As he searches the forest for food he encounters an fur-clad Acadian man. When Christian’s hacking cough arrests his escape from the bear-like stranger, the man pats Christian’s back as his mother would to help clear his lungs. Their meeting is a friendly one, although brief as Christian’s brother Abraham appears with a musket to fend off the interloper.
Over the coming year Christian and the Acadian meet several times. They exchange French and German words, and the Acadian shares his supplies and offers advice about living near the river. As with their first meeting, their exchanges are by necessity short and sweet. The German settlers were wary that the expelled Acadians would return to take back their lands, and the Acadian is determined to stay out of the fray.
Readers will later learn that he is modeled on Pierre Belliveau, a historic figure who helped many of the early Monckton Township settler families survive the first year in Canada.
By the end of the story, the Treitz family is grateful for Belliveau’s help and strike up a friendship through the exchange of food.
Tamara Thiébaux-Heikalo, who is known for her whimsical yet realistic imagery, illustrated the book. Her rustic, watercolour pictures suit the story of a hard life on the land and lend a brightness to a story filled with many melancholy moments as the reader watches German settlers chased off the helpful Belliveau.
This story is situated in history, but doesn’t beat the reader over the head with it. Depending on the age of the children with whom you share this tale, Léger has made it simple for you to add in additional history to suit any age.

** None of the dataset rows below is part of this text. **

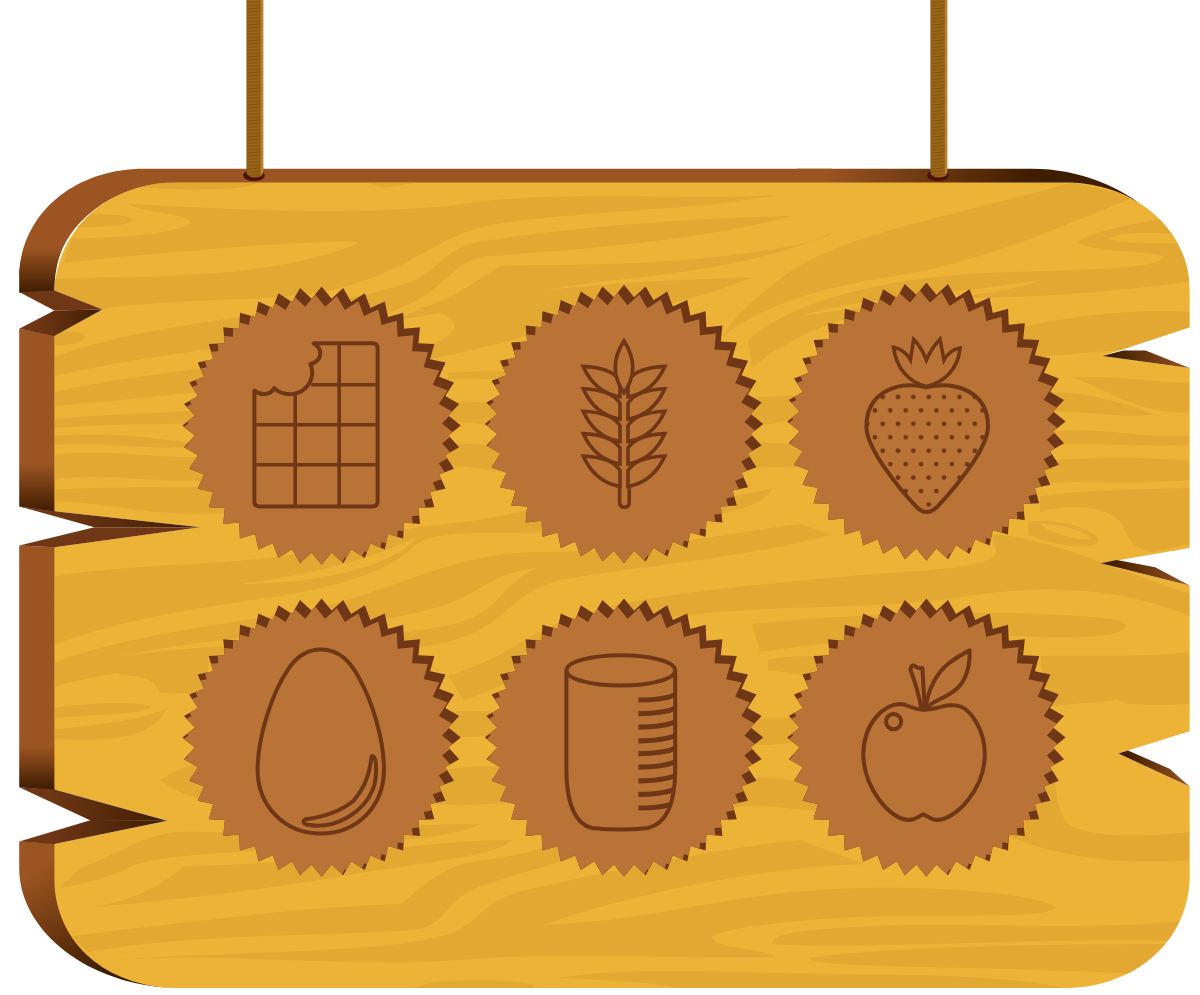
<!DOCTYPE html>
<html lang="en">
<head>
<meta charset="utf-8">
<title>Hanging wooden sign with ingredient badges</title>
<style>
:root{
  --paper:#ffffff;
  --wood:#edb337;
  --grain:#e3a832;
  --edge:#9b5422;
  --edge-deep:#3f1d00;
  --notch:#6f3716;
  --badge:#ba7336;
  --ink:#6f3716;
  --rope:#9a6419;
  --rope-shade:#82520f;
  --rope-light:#bb8030;
  --hole:#4b150d;
}
html,body{margin:0;padding:0;background:var(--paper);overflow:hidden}
.sign{display:block;width:1200px;height:995px}
.dark-grain{fill:var(--grain)}
.light-grain{fill:var(--wood)}
.icon{fill:none;stroke:var(--ink);stroke-width:5;stroke-linejoin:round;stroke-linecap:butt}
.solid{fill:var(--badge)}
</style>
</head>
<body>
<svg class="sign" viewBox="0 0 1500 1243.75" role="img" aria-label="Wooden sign on two ropes with chocolate, wheat, strawberry, egg, measuring glass and apple badges">
<defs>
  <linearGradient id="edge-top" gradientUnits="userSpaceOnUse" x1="1030" y1="0" x2="1290" y2="0">
    <stop offset="0" stop-color="#9b5422"/><stop offset="1" stop-color="#3f1d00"/>
  </linearGradient>
  <linearGradient id="edge-corner" gradientUnits="userSpaceOnUse" x1="0" y1="310" x2="0" y2="366">
    <stop offset="0" stop-color="#9b5422"/><stop offset="1" stop-color="#3f1d00"/>
  </linearGradient>
  <linearGradient id="edge-upper" gradientUnits="userSpaceOnUse" x1="0" y1="580" x2="0" y2="640">
    <stop offset="0" stop-color="#9b5422"/><stop offset="1" stop-color="#3f1d00"/>
  </linearGradient>
  <linearGradient id="edge-lower" gradientUnits="userSpaceOnUse" x1="0" y1="934" x2="0" y2="986">
    <stop offset="0" stop-color="#9b5422"/><stop offset="1" stop-color="#3f1d00"/>
  </linearGradient>
  <linearGradient id="edge-foot" gradientUnits="userSpaceOnUse" x1="50" y1="1085" x2="130" y2="1215">
    <stop offset="0" stop-color="#9b5422"/><stop offset="1" stop-color="#3f1d00"/>
  </linearGradient>
  <linearGradient id="notch-left">
    <stop offset=".2" stop-color="#6f3716"/><stop offset="1" stop-color="#3f1d00"/>
  </linearGradient>
  <linearGradient id="notch-right">
    <stop offset=".1" stop-color="#3f1d00"/><stop offset="1" stop-color="#9b5422"/>
  </linearGradient>
  <pattern id="rope-twist" width="22" height="4" patternUnits="userSpaceOnUse">
    <rect width="22" height="4" fill="var(--rope)"/>
    <path d="M0 3.2Q11 3 22 .8" fill="none" stroke="var(--rope-shade)" stroke-width="1.2"/>
  </pattern>
  <pattern id="seeds" x="1088.9" y="488" width="19.2" height="33.6" patternUnits="userSpaceOnUse">
    <circle cx="4.8" cy="25" r="3" fill="var(--ink)"/><circle cx="14.4" cy="8.2" r="3" fill="var(--ink)"/>
  </pattern>

  <path id="board-face" d="M68 363C72 285 136 228 220 228H1340C1424 232 1487 290 1487 363V409L1378 445L1487 460V685L1376 704L1487 732V914L1398 942L1487 983V1100C1484 1176 1420 1233 1335 1235H218C134 1233 70 1180 68 1102V1055L209 1026L68 987V684L250 659L68 639V420L128 387Z"/>
  <clipPath id="face-clip"><use href="#board-face"/></clipPath>

  <polygon id="seal" points="0,-174 12.5,-158.5 27,-172 37,-154.6 54,-165.5 61,-147 79,-155 83,-135.6 102,-141 103,-121 123,-123 121,-103 141,-102 135.6,-83 155,-79 147,-61 165.5,-54 154.6,-37 172,-27 158.5,-12.5 174,0 158.5,12.5 172,27 154.6,37 165.5,54 147,61 155,79 135.6,83 141,102 121,103 123,123 103,121 102,141 83,135.6 79,155 61,147 54,165.5 37,154.6 27,172 12.5,158.5 0,174 -12.5,158.5 -27,172 -37,154.6 -54,165.5 -61,147 -79,155 -83,135.6 -102,141 -103,121 -123,123 -121,103 -141,102 -135.6,83 -155,79 -147,61 -165.5,54 -154.6,37 -172,27 -158.5,12.5 -174,0 -158.5,-12.5 -172,-27 -154.6,-37 -165.5,-54 -147,-61 -155,-79 -135.6,-83 -141,-102 -121,-103 -123,-123 -103,-121 -102,-141 -83,-135.6 -79,-155 -61,-147 -54,-165.5 -37,-154.6 -27,-172 -12.5,-158.5"/>
  <clipPath id="seal-clip"><use href="#seal"/></clipPath>
  <g id="badge">
    <use href="#seal" fill="var(--ink)"/>
    <g clip-path="url(#seal-clip)"><use href="#seal" x="-8" y="10" fill="var(--badge)"/></g>
  </g>

  <path id="wheat-leaf" d="M-51 0C-28 1-12 7-5 18V38C-28 34-42 20-51 0Z"/>
  <g id="wheat-pair"><use href="#wheat-leaf"/><use href="#wheat-leaf" transform="scale(-1 1)"/></g>
  <path id="glass-body" d="M708 838V962C708 1010 722 1031 740 1035Q776 1039 810 1035C832 1030 844 1008 844 962V838"/>
  <clipPath id="glass-clip"><use href="#glass-body"/></clipPath>
  <path id="glass-mark" d="M798 0C822 0 840-3 850-10"/>
  <g id="rope">
    <path d="M0 0H21V216Q20 222 11 222Q2 222 0 216Z" fill="url(#rope-twist)"/>
    <path d="M18 0H21V216L18 219Z" fill="var(--rope-light)"/>
  </g>
</defs>

<g id="board-edges">
  <path fill="var(--edge)" d="M24 345C26 268 92 211 180 211H1040V229H220C136 229 72 285 68 350Z"/>
  <path fill="url(#edge-top)" d="M996 211H1290C1350 211 1404 235 1436 264C1408 242 1375 230 1340 230H996Z"/>
  <path fill="url(#edge-corner)" d="M24 340C25 328 27 318 30 310H78C71 327 68 345 68 364L24 366Z"/>
  <path fill="url(#edge-upper)" d="M24 411L69 419V640L24 633Z"/>
  <path fill="url(#edge-lower)" d="M24 682L69 684V988L24 984Z"/>
  <path fill="url(#edge-foot)" d="M24 1052L69 1054V1102C72 1180 138 1232 220 1235C110 1232 24 1164 24 1085Z"/>
</g>

<use href="#board-face" fill="var(--wood)"/>

<g id="wood-grain" clip-path="url(#face-clip)">
  <g class="dark-grain">
    <path d="M180 228H322C310 240 220 238 180 234ZM460 228H520L480 235Z"/>
    <path d="M160 255C300 262 480 272 600 252C720 238 860 250 968 244C880 262 740 262 620 280C540 294 520 340 400 366C300 380 160 370 68 400V348C200 346 340 348 448 304C450 297 280 308 80 328L90 298C180 298 250 285 236 275C220 266 164 262 160 255Z"/>
    <path d="M80 270C120 266 165 268 166 275C160 284 110 284 70 284Z"/>
    <path d="M990 270C860 272 690 286 590 304C550 315 545 345 500 357C350 400 200 398 68 446V470C240 430 400 430 500 385C560 362 560 330 605 321C700 312 850 306 990 270Z"/>
    <path d="M1036 291C1050 296 960 318 840 326C740 333 660 330 625 333C600 345 580 372 480 402C560 395 660 360 770 350C880 340 1000 315 1036 291Z"/>
    <path d="M940 347C830 350 700 355 520 385C610 395 560 440 480 440C340 450 180 465 68 490V508C250 490 480 470 640 425C740 395 850 385 940 347Z"/>
    <path d="M1340 228C1200 268 1050 292 980 345C945 372 915 396 905 420C950 382 1030 358 1120 345C1230 326 1310 290 1420 246Z"/>
    <path d="M1487 268C1420 278 1360 290 1346 303C1370 316 1430 312 1454 320C1450 340 1330 336 1220 342C1080 350 980 385 935 425L940 460C1010 400 1120 375 1240 372C1340 370 1430 360 1487 352Z"/>
    <path d="M1487 390C1420 385 1330 395 1250 415L1270 450C1340 440 1420 440 1487 425ZM1340 472C1400 468 1450 480 1487 478V515C1430 520 1390 490 1340 472Z"/>
    <path d="M68 415C100 412 112 419 104 425C95 430 80 432 68 432Z"/>
    <path d="M68 524C160 514 240 520 330 500V520C240 535 160 527 68 535ZM68 545C150 538 220 552 260 556C200 566 130 550 68 556ZM68 568C140 562 180 572 260 572V600C190 604 120 590 68 600Z"/>
    <path d="M68 612C180 606 230 612 290 606V640C210 650 150 630 68 626Z"/>
    <path d="M560 466C610 462 660 468 700 460V470C650 478 600 472 560 474ZM550 505C600 498 640 508 680 500V535C630 540 600 524 550 528ZM555 555C600 552 620 562 680 556V590C620 594 590 580 545 582Z"/>
    <path d="M930 500C960 492 990 498 1020 490V520C980 524 960 535 930 530ZM930 555C970 550 1000 560 1040 552V580C1000 590 950 578 920 590Z"/>
    <path d="M1310 490C1360 490 1410 505 1442 518C1400 524 1350 512 1300 515ZM1310 540C1370 532 1430 548 1487 545V556C1430 560 1370 552 1310 556ZM1310 575C1370 572 1430 570 1487 576V600C1420 606 1360 600 1300 604Z"/>
    <path d="M1300 640C1350 625 1395 640 1402 655C1410 672 1415 685 1440 690L1487 680V610C1420 612 1360 612 1300 620ZM1285 652C1330 648 1370 662 1374 676C1365 690 1310 680 1285 668Z"/>
    <path d="M68 720C200 700 330 710 420 680C500 655 560 660 650 640C750 615 860 640 966 610C950 650 800 655 700 665C600 668 540 660 515 685C485 715 420 735 330 748C230 762 140 778 68 806Z"/>
    <path d="M68 828C200 780 350 778 450 745C540 715 590 690 680 690C800 690 900 668 1000 655L1040 668C900 705 760 710 690 728C640 742 630 785 560 802C430 835 250 810 68 858Z"/>
    <path d="M1245 690C1240 715 1120 712 1010 725C890 736 800 745 720 770C660 790 640 820 560 845L580 875C660 850 700 800 800 778C930 752 1100 765 1210 745C1310 730 1400 735 1487 770V742C1400 715 1310 670 1240 668Z"/>
    <path d="M940 780C1080 765 1290 760 1400 775C1425 790 1380 800 1290 796C1170 790 1050 800 950 815Z"/>
    <path d="M205 800C160 812 140 835 150 844C190 845 195 855 200 866L260 868V810C230 815 180 838 174 832C170 820 205 812 205 800Z"/>
    <path d="M68 885C110 878 180 876 190 884C170 895 110 892 68 898ZM68 912C130 905 180 900 210 884C190 920 150 928 68 924Z"/>
    <path d="M960 825C1000 815 1050 825 1080 822V850C1030 850 990 840 960 838ZM1300 820C1370 818 1430 822 1487 815V880C1440 882 1400 882 1398 874C1370 880 1340 878 1310 884ZM560 890C600 885 640 895 680 890V915C630 915 600 925 560 920ZM940 900C980 892 1010 905 1040 898V925C990 925 970 935 930 930Z"/>
    <path d="M200 975C230 955 260 950 290 952V1000C250 1005 220 990 200 975ZM550 965C600 950 640 965 680 955V1005C630 1000 590 1010 540 1005ZM920 975C970 965 1010 985 1050 975V1010C1000 1020 960 1000 915 1010Z"/>
    <path d="M1300 950C1330 960 1310 1000 1335 1030C1370 1050 1440 1045 1487 1040V1075C1400 1082 1320 1070 1260 1045V970Z"/>
    <path d="M100 1085C170 1060 180 1035 260 1040C360 1044 480 1030 600 1030C560 1050 450 1055 350 1062C250 1068 190 1070 160 1085C130 1100 100 1105 75 1110Z"/>
    <path d="M640 1050C560 1050 480 1062 400 1072C330 1080 270 1082 228 1083C205 1105 170 1125 115 1134C230 1125 340 1110 430 1095C510 1080 620 1072 640 1050Z"/>
    <path d="M608 1075C560 1078 530 1105 502 1130C400 1132 250 1150 90 1170L110 1190C250 1165 400 1172 520 1162C560 1155 555 1125 600 1108C670 1085 760 1060 830 1045L780 1030C710 1050 660 1068 608 1075Z"/>
    <path d="M150 1200C290 1182 440 1195 560 1168C600 1155 600 1125 660 1112C780 1085 900 1060 1000 1050L1080 1080C940 1085 780 1120 680 1156C820 1150 900 1120 1030 1112C1150 1105 1290 1115 1320 1134C1310 1150 1180 1142 1080 1146C990 1150 900 1160 890 1172C900 1188 960 1186 970 1196C880 1200 740 1190 600 1198C450 1212 300 1190 150 1200Z"/>
    <path d="M1487 1150C1380 1165 1200 1152 1080 1158C1000 1162 960 1168 966 1180C1060 1188 1300 1172 1460 1176ZM1470 1180C1330 1180 1100 1182 1010 1198C1030 1212 1230 1206 1430 1218Z"/>
    <path d="M700 1222C800 1206 950 1218 1080 1218C1180 1218 1290 1222 1350 1240H870C820 1226 750 1226 700 1222ZM540 1228C590 1222 650 1226 668 1231L660 1240H500Z"/>
  </g>
  <g class="light-grain">
    <path d="M1385 298C1400 290 1440 290 1487 294V305C1440 303 1400 305 1385 298Z"/>
    <path d="M1000 395C1080 370 1210 366 1300 350C1250 372 1100 378 1000 395Z"/>
    <path d="M300 730C420 715 480 690 520 672C500 700 420 730 300 730Z"/>
    <path d="M150 820C300 790 450 790 560 755C600 740 620 715 670 710C620 735 630 760 575 778C460 805 300 800 150 820Z"/>
    <path d="M1300 655C1330 655 1360 666 1364 674C1340 676 1310 664 1300 655Z"/>
    <path d="M760 1150C860 1120 1000 1085 1140 1090C1000 1098 900 1125 760 1150Z"/>
    <path d="M170 1198C290 1178 420 1188 540 1172C480 1190 300 1190 170 1198Z"/>
  </g>
</g>

<g id="left-notches">
  <path fill="var(--notch)" d="M24 365L68 363L128 387L68 388Z"/>
  <path fill="url(#notch-left)" d="M68 388L128 387L68 420L24 411Z"/>
  <path fill="url(#notch-left)" d="M118 659L24 633L68 639L250 659Z"/>
  <path fill="var(--notch)" d="M118 659L250 659L68 684L24 682Z"/>
  <path fill="url(#notch-left)" d="M114 1026L24 984L68 987L209 1026Z"/>
  <path fill="url(#notch-left)" d="M114 1025L209 1026L68 1055L24 1052Z"/>
</g>
<g id="right-notches" fill="url(#notch-right)">
  <path d="M1378 445L1404 438H1432L1487 460Z"/>
  <path d="M1376 704L1396 700L1444 709L1487 732Z"/>
  <path d="M1398 942L1410 938L1462 961L1487 983Z"/>
</g>

<g id="ropes">
  <ellipse cx="317.500" cy="219" rx="13.500" ry="7.500" fill="var(--hole)"/>
  <ellipse cx="1172.500" cy="219" rx="13.500" ry="7.500" fill="var(--hole)"/>
  <use href="#rope" x="308"/>
  <use href="#rope" x="1163"/>
</g>

<g id="badges">
  <use href="#badge" x="402" y="532"/>
  <use href="#badge" x="780" y="530"/>
  <use href="#badge" x="1158" y="527"/>
  <use href="#badge" x="402" y="922"/>
  <use href="#badge" x="780" y="922"/>
  <use href="#badge" x="1158" y="922"/>
</g>

<g id="chocolate" class="icon">
  <path d="M392 429H466Q472 429 472 436V627Q472 633 465 633H324Q318 633 318 627V488C326 495 338 494 343 485C351 494 371 497 383 484C391 475 392 463 388 455C402 452 405 437 392 429Z"/>
  <path stroke-width="4.500" d="M369 493V633M424 429V633M389 481H472M318 531H472M318 581H472"/>
</g>

<g id="wheat" class="icon">
  <g class="solid" stroke-width="4.500" stroke-linejoin="miter">
    <use href="#wheat-pair" x="780" y="570"/>
    <use href="#wheat-pair" x="780" y="542"/>
    <use href="#wheat-pair" x="780" y="514"/>
    <use href="#wheat-pair" x="780" y="486"/>
    <use href="#wheat-pair" x="780" y="458"/>
    <path stroke="none" d="M777.500 484H782.500V610H777.500Z"/>
    <path d="M780 426C766 448 765 470 780 491C795 470 794 448 780 426Z"/>
  </g>
  <path stroke-width="4.500" d="M774.500 606V628Q774.500 634 780.500 634Q786.500 634 786.500 628V606"/>
</g>

<g id="strawberry" class="icon">
  <path fill="url(#seeds)" d="M1158 484C1192 476 1235 488 1235 533C1235 562 1190 614 1172 633Q1158 647 1145 633C1127 614 1083 562 1083 533C1083 488 1125 476 1158 484Z"/>
  <path class="solid" stroke-linejoin="miter" stroke-width="4.500" d="M1158 483C1136 478 1120 460 1117 434Q1131 437 1138 450L1142 424Q1152 434 1158 450Q1165 434 1175 424L1180 450Q1187 437 1200 435C1198 460 1181 478 1158 483Z"/>
</g>

<g id="egg" class="icon">
  <path d="M401 812C425 812 438 828 448 846C466 878 480 925 480 962C480 1008 446 1042 401 1042C356 1042 322 1008 322 962C322 925 338 868 362 834Q378 812 401 812Z"/>
  <path d="M466 945C472 948 471 975 466 987C455 1015 420 1037 384 1031Q376 1028 382 1024C415 1020 431 1010 442 1001C455 986 462 968 464 949Q464 945 466 945Z"/>
</g>

<g id="measuring-glass" class="icon" stroke-width="4.500">
  <g clip-path="url(#glass-clip)" style="stroke-width:6.500">
    <use href="#glass-mark" y="875"/><use href="#glass-mark" y="892"/><use href="#glass-mark" y="909"/>
    <use href="#glass-mark" y="926"/><use href="#glass-mark" y="942"/><use href="#glass-mark" y="959"/>
    <use href="#glass-mark" y="976"/><use href="#glass-mark" y="993"/><use href="#glass-mark" y="1010"/>
  </g>
  <use href="#glass-body"/>
  <ellipse cx="776" cy="838" rx="68" ry="19"/>
</g>

<g id="apple" class="icon">
  <path d="M1154 887C1140 887 1136 881 1126 880C1106 880 1080 902 1079 943C1080 985 1112 1025 1137 1025C1147 1024 1148 1020 1154 1018C1160 1020 1163 1024 1170 1025C1196 1025 1231 985 1231 943C1231 910 1212 887 1200 883C1182 878 1175 887 1154 887Z"/>
  <circle cx="1117" cy="902" r="9.500"/>
  <path d="M1152 887C1148 865 1143 850 1138 837Q1139 831 1143 832Q1147 836 1153 835L1156 887Z"/>
  <path d="M1157 886C1160 860 1172 840 1186 829Q1198 820 1212 813Q1213 845 1196 861C1180 875 1167 874 1157 886Z"/>
</g>
</svg>
</body>
</html>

For example, when Christian an Belliveau first meet the Acadian says his people were sometimes known as the French Neutrals, a reference to the Acadians who refused to take up arms for or against either side in the French and Indian War.
And in the back of the book you’ll find an note outlining the story’s historical context; French and German glossaries for the words used in the story; and, perhaps best of all, a recipe for those delicious, potato dumplings la poutine râpée.